====== Records to use ======

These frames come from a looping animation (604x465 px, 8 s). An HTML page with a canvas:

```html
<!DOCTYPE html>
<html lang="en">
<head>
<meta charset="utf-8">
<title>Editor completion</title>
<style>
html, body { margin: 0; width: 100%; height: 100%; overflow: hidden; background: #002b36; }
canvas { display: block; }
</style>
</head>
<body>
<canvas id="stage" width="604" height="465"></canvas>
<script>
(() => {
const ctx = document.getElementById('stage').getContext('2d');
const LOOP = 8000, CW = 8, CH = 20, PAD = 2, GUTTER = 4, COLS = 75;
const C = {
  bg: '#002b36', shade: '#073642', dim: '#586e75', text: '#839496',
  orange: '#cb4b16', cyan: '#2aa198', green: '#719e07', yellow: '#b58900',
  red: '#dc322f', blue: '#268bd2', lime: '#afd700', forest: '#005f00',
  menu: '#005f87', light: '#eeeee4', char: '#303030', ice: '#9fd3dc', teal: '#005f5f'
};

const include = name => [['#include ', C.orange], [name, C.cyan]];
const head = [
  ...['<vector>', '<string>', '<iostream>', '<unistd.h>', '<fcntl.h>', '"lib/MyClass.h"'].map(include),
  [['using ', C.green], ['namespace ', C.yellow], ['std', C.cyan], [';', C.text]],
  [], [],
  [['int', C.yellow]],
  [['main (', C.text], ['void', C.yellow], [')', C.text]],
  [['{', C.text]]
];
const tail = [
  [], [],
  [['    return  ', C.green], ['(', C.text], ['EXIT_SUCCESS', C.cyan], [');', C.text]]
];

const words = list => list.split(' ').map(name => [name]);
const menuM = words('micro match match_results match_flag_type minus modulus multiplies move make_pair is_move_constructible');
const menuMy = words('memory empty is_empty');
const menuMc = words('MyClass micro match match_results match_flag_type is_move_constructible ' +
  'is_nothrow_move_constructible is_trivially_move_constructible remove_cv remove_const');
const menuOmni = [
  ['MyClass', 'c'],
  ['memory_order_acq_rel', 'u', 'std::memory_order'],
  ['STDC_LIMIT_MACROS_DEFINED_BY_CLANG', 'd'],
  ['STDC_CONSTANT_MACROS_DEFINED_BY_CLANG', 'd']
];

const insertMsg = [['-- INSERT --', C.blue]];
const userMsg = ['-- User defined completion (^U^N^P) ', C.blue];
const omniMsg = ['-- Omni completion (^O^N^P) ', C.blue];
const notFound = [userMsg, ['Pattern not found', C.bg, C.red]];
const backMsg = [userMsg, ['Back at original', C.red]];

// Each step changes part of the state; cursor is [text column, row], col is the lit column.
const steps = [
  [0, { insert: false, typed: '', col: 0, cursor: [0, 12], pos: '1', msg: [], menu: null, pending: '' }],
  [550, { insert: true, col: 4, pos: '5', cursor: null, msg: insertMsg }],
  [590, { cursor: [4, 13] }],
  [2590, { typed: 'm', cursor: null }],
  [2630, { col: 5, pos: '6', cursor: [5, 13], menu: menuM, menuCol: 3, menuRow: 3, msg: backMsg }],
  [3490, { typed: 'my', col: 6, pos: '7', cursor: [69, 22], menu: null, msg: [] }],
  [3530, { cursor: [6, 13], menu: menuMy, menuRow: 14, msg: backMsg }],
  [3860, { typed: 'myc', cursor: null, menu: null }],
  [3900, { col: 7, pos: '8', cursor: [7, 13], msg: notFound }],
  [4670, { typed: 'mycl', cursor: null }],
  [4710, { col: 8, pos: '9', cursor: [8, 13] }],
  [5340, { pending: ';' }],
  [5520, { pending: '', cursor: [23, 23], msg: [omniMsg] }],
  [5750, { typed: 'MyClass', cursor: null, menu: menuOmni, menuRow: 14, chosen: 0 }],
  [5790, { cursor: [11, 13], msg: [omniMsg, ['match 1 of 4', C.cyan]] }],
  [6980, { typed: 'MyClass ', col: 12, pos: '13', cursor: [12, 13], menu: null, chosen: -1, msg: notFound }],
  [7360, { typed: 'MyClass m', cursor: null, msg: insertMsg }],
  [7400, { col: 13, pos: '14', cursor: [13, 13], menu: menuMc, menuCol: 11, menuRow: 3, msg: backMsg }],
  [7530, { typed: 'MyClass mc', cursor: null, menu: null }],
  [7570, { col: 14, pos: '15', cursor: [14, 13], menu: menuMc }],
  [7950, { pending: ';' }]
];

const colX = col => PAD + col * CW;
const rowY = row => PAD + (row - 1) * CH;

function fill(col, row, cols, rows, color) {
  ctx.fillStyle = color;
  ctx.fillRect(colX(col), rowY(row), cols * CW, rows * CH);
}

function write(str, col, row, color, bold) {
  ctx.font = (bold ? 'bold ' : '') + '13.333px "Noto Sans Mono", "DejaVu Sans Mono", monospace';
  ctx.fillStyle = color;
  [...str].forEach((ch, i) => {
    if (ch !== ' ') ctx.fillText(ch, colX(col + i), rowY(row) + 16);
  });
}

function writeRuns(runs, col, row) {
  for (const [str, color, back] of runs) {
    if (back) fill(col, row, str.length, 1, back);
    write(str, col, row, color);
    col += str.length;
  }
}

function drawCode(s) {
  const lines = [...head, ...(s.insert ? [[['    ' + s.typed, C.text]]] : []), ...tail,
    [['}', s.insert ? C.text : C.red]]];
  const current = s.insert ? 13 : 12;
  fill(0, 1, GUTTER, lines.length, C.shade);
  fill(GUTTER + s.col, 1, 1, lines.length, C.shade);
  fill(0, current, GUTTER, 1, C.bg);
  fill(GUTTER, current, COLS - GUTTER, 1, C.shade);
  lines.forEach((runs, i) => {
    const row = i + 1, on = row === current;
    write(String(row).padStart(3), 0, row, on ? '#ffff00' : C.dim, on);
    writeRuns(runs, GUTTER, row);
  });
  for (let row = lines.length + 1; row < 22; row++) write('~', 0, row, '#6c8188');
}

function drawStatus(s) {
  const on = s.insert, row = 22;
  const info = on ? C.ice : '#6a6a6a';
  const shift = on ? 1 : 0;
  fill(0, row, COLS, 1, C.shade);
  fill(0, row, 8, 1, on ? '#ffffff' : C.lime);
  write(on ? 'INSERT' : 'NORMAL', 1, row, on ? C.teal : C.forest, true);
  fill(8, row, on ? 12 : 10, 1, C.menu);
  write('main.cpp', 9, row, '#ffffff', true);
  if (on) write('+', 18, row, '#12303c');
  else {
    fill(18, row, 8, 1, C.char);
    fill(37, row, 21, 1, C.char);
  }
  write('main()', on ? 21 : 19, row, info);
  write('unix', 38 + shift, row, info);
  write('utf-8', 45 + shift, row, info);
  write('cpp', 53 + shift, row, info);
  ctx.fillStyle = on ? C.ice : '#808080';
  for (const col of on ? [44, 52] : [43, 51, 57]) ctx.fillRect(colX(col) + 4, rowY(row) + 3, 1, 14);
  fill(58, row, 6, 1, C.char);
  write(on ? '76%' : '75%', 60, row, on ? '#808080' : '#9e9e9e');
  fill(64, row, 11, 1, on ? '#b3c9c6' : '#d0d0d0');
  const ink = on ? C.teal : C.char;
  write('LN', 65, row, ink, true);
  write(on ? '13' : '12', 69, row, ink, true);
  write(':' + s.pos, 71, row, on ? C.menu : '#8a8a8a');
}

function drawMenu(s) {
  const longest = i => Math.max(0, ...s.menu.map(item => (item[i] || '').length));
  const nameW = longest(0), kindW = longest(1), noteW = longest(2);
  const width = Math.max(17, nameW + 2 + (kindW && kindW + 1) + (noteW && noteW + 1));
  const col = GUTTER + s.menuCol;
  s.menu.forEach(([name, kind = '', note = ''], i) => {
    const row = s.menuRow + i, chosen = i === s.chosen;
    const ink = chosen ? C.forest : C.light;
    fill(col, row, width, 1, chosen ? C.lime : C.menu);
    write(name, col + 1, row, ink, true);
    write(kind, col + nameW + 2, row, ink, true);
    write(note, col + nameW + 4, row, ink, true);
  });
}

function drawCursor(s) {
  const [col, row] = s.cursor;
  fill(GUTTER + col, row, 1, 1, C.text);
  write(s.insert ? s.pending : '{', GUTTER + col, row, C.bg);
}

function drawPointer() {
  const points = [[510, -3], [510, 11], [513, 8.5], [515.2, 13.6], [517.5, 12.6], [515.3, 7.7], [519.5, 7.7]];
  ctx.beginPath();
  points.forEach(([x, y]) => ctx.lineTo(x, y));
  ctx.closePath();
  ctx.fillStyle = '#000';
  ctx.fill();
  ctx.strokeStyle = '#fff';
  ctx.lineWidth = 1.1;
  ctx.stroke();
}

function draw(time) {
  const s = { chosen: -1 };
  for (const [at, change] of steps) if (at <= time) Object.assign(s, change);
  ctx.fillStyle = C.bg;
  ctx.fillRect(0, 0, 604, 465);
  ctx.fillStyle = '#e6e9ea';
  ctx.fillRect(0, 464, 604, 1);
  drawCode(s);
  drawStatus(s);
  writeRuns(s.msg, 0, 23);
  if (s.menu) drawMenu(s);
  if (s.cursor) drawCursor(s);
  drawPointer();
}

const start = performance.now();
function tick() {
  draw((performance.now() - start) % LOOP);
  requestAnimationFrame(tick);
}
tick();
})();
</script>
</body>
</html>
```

======

Among the records above, find each line holding the string "fillRect" and pull it out.

▸ Task response:
  ctx.fillRect(colX(col), rowY(row), cols * CW, rows * CH);
  for (const col of on ? [44, 52] : [43, 51, 57]) ctx.fillRect(colX(col) + 4, rowY(row) + 3, 1, 14);
  ctx.fillRect(0, 0, 604, 465);
  ctx.fillRect(0, 464, 604, 1);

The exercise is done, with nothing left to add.